◆ Work item ◆
Every line with the string "wide" in it belongs in your answer, so copy them all from the data.

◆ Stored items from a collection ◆
########################################
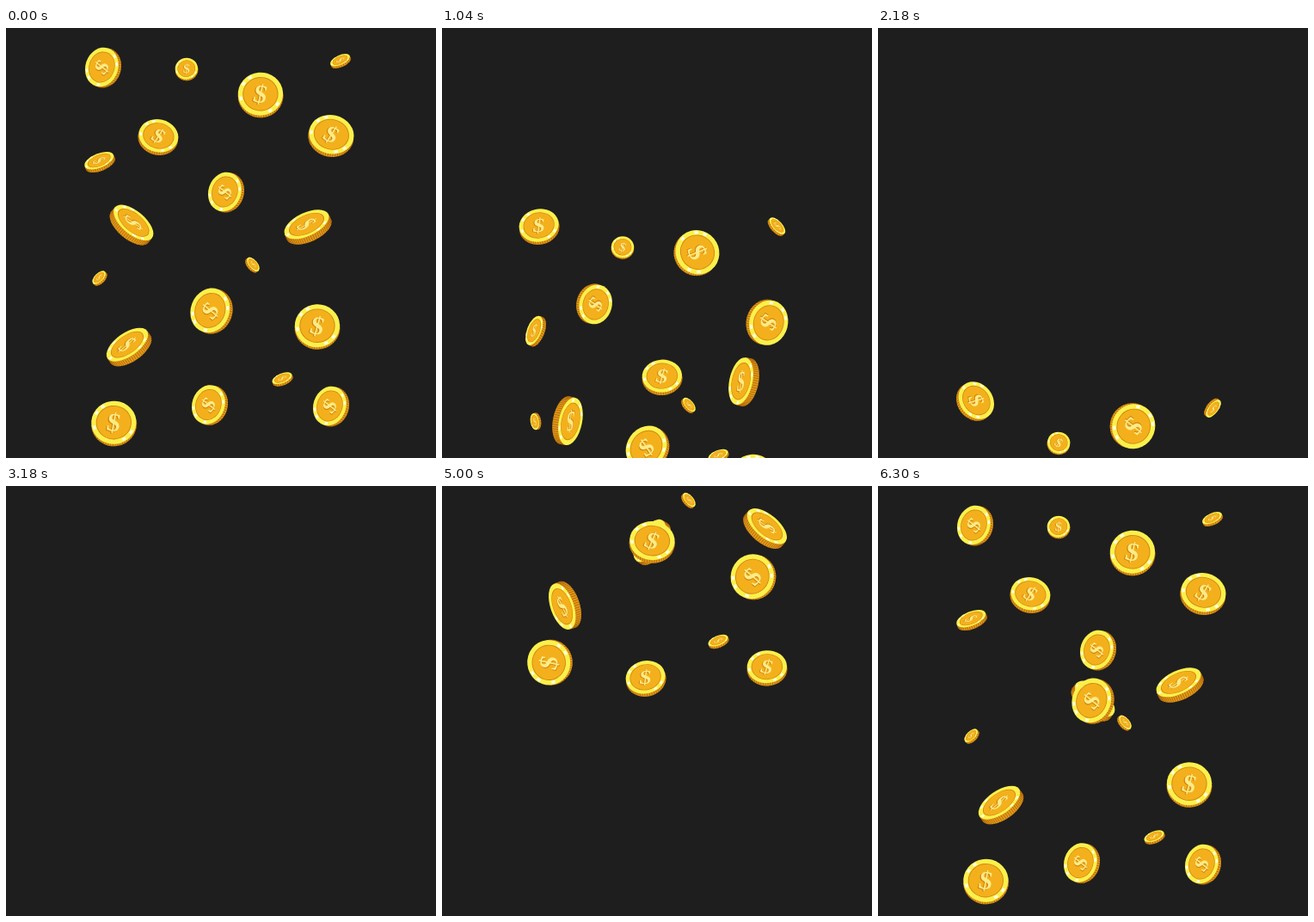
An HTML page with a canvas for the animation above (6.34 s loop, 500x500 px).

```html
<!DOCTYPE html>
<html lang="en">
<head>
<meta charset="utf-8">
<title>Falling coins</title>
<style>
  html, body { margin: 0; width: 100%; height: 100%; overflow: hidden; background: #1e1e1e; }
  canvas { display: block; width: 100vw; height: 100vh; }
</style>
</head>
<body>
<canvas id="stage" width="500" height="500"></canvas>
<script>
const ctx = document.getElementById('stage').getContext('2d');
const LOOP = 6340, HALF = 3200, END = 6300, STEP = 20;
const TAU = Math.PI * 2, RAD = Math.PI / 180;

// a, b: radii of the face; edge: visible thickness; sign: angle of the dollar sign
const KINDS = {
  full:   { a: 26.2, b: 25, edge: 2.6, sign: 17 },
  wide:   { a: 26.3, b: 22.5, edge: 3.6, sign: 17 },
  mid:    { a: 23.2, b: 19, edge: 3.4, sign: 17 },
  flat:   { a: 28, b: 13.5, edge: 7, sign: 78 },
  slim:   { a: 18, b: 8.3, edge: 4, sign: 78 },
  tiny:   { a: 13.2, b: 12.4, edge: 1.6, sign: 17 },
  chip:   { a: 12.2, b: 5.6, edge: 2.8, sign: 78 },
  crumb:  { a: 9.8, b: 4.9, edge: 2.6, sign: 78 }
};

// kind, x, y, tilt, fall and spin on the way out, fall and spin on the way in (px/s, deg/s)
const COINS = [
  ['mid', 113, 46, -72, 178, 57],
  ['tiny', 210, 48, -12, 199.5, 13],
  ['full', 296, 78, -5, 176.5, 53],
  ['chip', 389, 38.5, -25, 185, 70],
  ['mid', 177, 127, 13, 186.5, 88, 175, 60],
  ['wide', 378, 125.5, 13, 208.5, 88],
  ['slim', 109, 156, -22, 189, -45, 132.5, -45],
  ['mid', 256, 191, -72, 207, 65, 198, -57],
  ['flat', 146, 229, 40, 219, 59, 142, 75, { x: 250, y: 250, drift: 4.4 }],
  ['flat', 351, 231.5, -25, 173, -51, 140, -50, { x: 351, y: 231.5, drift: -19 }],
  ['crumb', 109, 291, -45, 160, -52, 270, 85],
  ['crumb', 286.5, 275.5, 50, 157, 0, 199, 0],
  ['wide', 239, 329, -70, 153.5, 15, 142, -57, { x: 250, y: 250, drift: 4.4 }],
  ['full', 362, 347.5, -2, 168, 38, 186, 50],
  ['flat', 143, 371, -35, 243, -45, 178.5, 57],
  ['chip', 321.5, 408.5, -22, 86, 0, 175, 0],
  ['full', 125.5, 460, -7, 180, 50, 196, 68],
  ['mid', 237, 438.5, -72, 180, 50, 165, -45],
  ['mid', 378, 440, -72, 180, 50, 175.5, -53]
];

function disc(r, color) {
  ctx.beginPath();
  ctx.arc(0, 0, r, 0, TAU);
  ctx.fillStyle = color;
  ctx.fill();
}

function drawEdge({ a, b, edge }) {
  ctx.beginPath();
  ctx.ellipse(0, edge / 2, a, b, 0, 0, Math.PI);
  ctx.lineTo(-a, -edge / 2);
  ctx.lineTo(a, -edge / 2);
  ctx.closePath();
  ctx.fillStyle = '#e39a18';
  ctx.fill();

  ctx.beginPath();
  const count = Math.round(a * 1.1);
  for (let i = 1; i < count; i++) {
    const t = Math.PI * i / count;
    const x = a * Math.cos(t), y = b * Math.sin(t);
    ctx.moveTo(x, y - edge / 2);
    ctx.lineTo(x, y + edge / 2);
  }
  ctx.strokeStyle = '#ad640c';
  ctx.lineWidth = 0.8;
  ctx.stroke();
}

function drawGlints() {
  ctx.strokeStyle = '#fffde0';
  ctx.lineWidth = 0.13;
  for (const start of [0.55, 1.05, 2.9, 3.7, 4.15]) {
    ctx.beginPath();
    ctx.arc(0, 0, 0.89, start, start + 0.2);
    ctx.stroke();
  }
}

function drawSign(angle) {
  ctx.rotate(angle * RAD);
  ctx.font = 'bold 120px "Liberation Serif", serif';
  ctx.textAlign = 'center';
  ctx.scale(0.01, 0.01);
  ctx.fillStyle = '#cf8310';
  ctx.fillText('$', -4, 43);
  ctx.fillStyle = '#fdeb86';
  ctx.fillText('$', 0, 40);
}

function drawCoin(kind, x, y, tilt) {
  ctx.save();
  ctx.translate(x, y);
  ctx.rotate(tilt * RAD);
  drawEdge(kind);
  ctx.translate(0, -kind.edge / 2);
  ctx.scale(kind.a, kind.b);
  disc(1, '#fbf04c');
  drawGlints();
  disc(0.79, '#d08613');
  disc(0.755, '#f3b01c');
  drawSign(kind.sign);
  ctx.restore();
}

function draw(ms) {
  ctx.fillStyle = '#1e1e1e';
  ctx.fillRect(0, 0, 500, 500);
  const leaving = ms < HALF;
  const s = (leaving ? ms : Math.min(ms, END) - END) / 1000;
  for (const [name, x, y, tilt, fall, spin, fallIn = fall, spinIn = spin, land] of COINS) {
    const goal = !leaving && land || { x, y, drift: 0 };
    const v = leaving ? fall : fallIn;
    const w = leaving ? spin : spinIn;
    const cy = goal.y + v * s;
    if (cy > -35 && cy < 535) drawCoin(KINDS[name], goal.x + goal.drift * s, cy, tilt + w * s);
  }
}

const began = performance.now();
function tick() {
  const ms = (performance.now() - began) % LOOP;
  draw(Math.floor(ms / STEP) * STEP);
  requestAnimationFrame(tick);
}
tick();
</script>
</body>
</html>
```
########################################
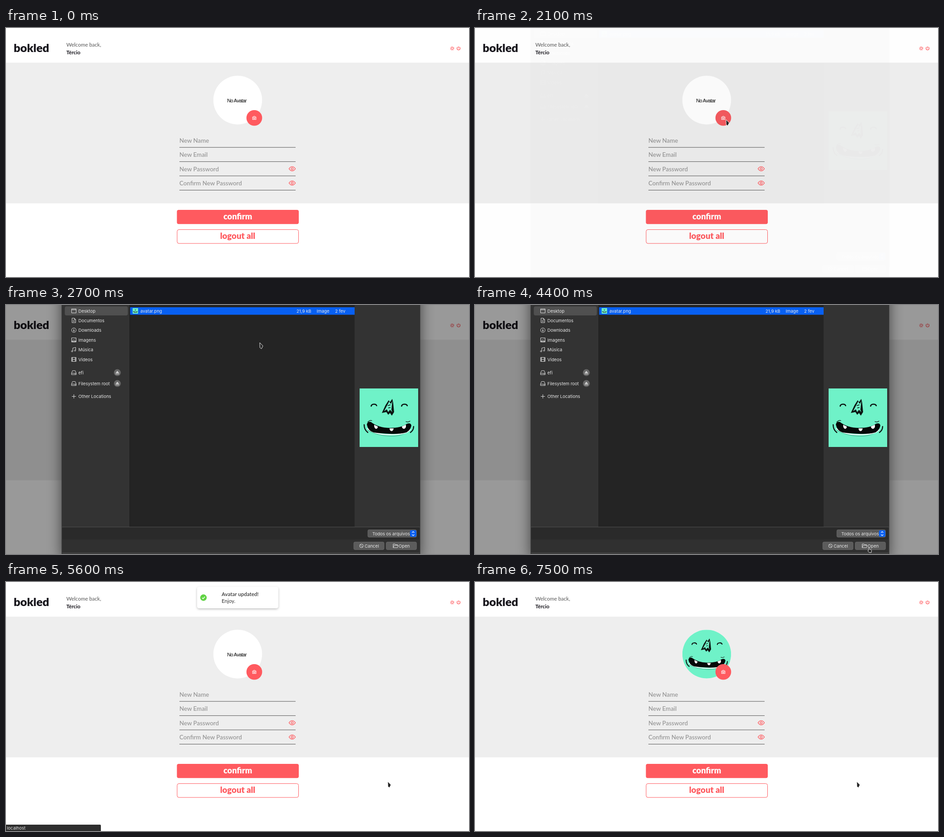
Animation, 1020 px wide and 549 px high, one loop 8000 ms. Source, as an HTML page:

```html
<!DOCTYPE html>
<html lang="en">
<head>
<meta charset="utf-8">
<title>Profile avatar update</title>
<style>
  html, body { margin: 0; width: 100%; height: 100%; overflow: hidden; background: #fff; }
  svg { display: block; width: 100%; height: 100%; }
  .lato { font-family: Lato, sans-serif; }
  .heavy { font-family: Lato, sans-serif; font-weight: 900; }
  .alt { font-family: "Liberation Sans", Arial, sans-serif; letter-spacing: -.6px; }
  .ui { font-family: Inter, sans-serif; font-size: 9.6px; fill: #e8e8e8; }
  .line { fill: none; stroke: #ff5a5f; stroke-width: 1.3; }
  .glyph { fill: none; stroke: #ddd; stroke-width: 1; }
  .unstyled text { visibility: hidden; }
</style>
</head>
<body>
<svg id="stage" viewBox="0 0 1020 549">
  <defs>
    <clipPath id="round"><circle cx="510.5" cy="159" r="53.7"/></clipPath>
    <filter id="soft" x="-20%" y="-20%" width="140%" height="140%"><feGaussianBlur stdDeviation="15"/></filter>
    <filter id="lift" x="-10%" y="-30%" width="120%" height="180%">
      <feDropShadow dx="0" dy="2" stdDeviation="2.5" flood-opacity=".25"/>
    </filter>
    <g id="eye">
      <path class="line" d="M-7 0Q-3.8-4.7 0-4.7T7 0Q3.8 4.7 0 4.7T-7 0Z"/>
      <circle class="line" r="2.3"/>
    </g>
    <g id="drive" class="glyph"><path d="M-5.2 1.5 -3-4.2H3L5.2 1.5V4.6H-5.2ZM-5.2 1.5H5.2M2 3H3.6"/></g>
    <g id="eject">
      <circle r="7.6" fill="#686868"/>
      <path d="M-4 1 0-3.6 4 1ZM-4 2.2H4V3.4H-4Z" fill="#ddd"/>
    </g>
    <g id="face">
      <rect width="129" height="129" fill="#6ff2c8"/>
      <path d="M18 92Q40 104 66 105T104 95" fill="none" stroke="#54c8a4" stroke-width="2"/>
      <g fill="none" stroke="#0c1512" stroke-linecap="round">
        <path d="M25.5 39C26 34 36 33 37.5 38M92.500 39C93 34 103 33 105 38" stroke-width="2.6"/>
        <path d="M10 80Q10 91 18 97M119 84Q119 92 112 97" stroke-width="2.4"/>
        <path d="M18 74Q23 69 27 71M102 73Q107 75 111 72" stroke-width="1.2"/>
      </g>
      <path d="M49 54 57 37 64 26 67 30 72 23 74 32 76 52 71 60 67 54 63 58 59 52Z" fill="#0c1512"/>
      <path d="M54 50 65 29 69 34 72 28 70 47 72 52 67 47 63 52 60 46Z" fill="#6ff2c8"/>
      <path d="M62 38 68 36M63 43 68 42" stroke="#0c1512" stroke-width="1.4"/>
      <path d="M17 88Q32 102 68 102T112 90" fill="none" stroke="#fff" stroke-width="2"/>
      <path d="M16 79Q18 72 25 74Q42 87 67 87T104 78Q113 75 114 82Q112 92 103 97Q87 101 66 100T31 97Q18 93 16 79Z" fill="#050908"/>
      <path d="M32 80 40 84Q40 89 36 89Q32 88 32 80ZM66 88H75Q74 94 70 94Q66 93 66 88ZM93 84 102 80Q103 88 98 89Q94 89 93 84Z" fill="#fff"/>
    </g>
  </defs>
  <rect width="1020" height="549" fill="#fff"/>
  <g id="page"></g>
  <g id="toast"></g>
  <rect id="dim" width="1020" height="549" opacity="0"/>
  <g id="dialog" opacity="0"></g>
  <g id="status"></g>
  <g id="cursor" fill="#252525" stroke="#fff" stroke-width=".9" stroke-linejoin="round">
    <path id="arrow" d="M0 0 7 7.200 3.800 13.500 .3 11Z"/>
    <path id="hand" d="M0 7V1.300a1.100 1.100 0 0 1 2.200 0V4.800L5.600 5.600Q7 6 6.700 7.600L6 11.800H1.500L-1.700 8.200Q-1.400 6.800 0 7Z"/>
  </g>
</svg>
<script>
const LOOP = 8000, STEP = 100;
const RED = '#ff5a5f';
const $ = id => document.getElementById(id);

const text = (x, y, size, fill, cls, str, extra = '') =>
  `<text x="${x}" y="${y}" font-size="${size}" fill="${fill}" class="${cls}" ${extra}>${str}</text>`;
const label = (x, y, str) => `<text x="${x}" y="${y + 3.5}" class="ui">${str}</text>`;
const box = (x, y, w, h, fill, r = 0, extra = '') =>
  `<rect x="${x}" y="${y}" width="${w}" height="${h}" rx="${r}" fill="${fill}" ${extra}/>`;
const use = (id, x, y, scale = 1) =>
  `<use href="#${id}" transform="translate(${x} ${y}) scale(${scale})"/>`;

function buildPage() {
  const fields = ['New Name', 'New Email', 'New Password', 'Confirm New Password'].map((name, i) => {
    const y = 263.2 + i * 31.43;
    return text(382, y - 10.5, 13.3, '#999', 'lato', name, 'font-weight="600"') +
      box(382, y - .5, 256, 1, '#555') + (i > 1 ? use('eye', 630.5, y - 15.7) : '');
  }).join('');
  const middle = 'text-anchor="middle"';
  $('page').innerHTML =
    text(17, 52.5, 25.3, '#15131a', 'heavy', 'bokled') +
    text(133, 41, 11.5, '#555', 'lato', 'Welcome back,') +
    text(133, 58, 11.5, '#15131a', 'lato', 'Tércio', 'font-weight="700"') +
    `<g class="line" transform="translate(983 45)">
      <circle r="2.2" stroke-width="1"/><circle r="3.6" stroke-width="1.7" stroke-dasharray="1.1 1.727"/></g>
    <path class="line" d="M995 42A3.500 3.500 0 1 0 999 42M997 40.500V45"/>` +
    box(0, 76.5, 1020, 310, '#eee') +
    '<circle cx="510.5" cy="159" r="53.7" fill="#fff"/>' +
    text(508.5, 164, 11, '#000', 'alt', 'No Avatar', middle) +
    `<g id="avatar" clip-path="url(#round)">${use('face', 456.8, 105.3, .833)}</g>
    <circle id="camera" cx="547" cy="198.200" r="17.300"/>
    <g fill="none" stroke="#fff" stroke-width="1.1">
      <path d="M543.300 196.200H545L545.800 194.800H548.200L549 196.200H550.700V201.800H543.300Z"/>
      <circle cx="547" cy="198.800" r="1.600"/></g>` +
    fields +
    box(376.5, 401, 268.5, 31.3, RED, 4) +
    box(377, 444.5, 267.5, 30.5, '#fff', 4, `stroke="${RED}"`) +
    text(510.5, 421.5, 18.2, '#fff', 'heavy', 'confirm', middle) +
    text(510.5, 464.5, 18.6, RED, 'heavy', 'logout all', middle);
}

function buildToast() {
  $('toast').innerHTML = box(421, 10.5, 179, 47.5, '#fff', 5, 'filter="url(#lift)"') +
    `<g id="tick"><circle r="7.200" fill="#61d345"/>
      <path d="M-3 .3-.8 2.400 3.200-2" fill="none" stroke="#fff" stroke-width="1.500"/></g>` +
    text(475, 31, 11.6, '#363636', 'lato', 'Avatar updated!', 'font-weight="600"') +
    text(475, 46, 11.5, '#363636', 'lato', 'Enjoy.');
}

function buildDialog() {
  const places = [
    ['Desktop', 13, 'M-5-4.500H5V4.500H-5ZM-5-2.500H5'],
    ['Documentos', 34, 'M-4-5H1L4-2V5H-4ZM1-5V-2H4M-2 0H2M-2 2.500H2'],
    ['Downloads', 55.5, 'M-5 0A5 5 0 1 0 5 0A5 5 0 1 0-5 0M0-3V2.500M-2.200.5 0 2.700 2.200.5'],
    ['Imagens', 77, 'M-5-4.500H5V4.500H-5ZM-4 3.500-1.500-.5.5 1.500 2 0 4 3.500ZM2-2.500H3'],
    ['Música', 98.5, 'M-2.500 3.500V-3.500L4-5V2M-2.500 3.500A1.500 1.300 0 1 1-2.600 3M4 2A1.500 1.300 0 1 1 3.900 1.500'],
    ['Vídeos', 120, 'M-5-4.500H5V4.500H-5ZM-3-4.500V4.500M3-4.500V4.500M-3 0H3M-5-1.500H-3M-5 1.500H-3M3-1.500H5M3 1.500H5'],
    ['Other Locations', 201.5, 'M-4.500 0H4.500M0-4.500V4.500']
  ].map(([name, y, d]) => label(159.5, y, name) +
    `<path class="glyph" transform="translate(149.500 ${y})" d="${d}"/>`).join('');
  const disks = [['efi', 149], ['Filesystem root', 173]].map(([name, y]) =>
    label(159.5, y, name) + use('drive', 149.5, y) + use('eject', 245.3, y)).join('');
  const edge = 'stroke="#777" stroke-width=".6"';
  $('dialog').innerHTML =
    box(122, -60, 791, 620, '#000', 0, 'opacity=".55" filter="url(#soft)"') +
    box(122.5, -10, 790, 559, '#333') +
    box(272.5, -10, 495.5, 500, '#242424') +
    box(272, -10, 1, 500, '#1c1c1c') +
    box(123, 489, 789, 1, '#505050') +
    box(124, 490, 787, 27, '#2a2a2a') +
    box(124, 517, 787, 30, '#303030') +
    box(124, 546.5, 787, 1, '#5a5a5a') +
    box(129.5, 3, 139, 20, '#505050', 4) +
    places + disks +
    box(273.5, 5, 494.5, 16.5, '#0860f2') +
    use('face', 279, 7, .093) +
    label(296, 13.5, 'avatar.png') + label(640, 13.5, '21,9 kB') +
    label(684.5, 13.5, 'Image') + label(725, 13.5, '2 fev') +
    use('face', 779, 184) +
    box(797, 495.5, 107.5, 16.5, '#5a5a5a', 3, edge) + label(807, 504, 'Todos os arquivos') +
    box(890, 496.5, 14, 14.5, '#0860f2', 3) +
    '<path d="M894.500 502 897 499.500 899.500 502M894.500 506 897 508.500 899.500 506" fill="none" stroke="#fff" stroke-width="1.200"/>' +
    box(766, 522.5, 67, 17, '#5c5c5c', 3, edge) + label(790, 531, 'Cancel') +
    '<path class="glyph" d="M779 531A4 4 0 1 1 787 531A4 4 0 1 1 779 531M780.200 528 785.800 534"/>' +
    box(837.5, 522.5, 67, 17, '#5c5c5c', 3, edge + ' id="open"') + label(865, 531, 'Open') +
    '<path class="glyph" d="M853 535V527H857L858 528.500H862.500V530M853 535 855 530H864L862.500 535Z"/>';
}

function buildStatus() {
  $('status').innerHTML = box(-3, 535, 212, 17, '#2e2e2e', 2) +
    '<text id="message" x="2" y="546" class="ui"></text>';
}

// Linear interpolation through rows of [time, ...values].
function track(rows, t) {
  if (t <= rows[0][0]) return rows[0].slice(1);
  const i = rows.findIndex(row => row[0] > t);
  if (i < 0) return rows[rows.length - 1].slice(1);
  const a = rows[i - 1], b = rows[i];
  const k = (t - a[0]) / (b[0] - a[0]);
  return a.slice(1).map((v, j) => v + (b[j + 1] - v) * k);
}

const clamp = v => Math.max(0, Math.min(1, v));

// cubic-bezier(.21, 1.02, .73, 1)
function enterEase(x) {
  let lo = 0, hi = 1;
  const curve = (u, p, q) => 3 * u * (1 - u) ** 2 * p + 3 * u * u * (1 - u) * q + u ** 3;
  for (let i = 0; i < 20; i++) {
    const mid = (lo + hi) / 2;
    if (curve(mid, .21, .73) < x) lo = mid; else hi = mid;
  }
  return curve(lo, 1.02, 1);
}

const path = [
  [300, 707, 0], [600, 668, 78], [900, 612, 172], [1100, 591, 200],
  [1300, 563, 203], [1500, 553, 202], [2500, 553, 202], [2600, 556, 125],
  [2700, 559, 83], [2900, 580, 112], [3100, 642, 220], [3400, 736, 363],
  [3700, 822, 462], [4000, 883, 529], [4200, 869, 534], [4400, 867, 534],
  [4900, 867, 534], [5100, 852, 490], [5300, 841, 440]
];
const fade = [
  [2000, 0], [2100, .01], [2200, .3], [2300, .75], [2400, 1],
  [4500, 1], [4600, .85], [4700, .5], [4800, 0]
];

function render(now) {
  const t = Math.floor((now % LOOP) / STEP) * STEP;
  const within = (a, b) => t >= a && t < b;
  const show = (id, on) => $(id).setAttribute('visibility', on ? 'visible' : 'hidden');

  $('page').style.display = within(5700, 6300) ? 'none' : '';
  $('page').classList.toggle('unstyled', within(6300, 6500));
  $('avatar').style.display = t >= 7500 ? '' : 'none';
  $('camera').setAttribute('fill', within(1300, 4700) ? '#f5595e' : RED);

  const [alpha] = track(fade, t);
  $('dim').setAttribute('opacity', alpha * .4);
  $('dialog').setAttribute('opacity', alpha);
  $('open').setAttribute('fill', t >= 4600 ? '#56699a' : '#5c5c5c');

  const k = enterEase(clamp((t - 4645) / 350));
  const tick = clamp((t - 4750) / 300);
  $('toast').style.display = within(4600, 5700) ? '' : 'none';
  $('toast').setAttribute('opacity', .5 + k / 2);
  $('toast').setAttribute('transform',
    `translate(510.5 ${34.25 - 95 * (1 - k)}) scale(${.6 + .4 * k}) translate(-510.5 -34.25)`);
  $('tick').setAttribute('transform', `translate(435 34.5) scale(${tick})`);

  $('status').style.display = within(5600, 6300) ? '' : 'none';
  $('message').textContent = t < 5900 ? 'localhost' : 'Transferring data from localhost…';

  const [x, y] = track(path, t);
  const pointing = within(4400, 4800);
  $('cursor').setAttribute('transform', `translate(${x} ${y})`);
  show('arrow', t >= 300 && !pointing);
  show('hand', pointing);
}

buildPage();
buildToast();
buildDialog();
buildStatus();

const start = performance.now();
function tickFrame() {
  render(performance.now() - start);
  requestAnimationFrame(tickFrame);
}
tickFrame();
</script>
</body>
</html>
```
########################################
◆ Response area ◆
  wide:   { a: 26.3, b: 22.5, edge: 3.6, sign: 17 },
  ['wide', 378, 125.5, 13, 208.5, 88],
  ['wide', 239, 329, -70, 153.5, 15, 142, -57, { x: 250, y: 250, drift: 4.4 }],
Animation, 1020 px wide and 549 px high, one loop 8000 ms. Source, as an HTML page:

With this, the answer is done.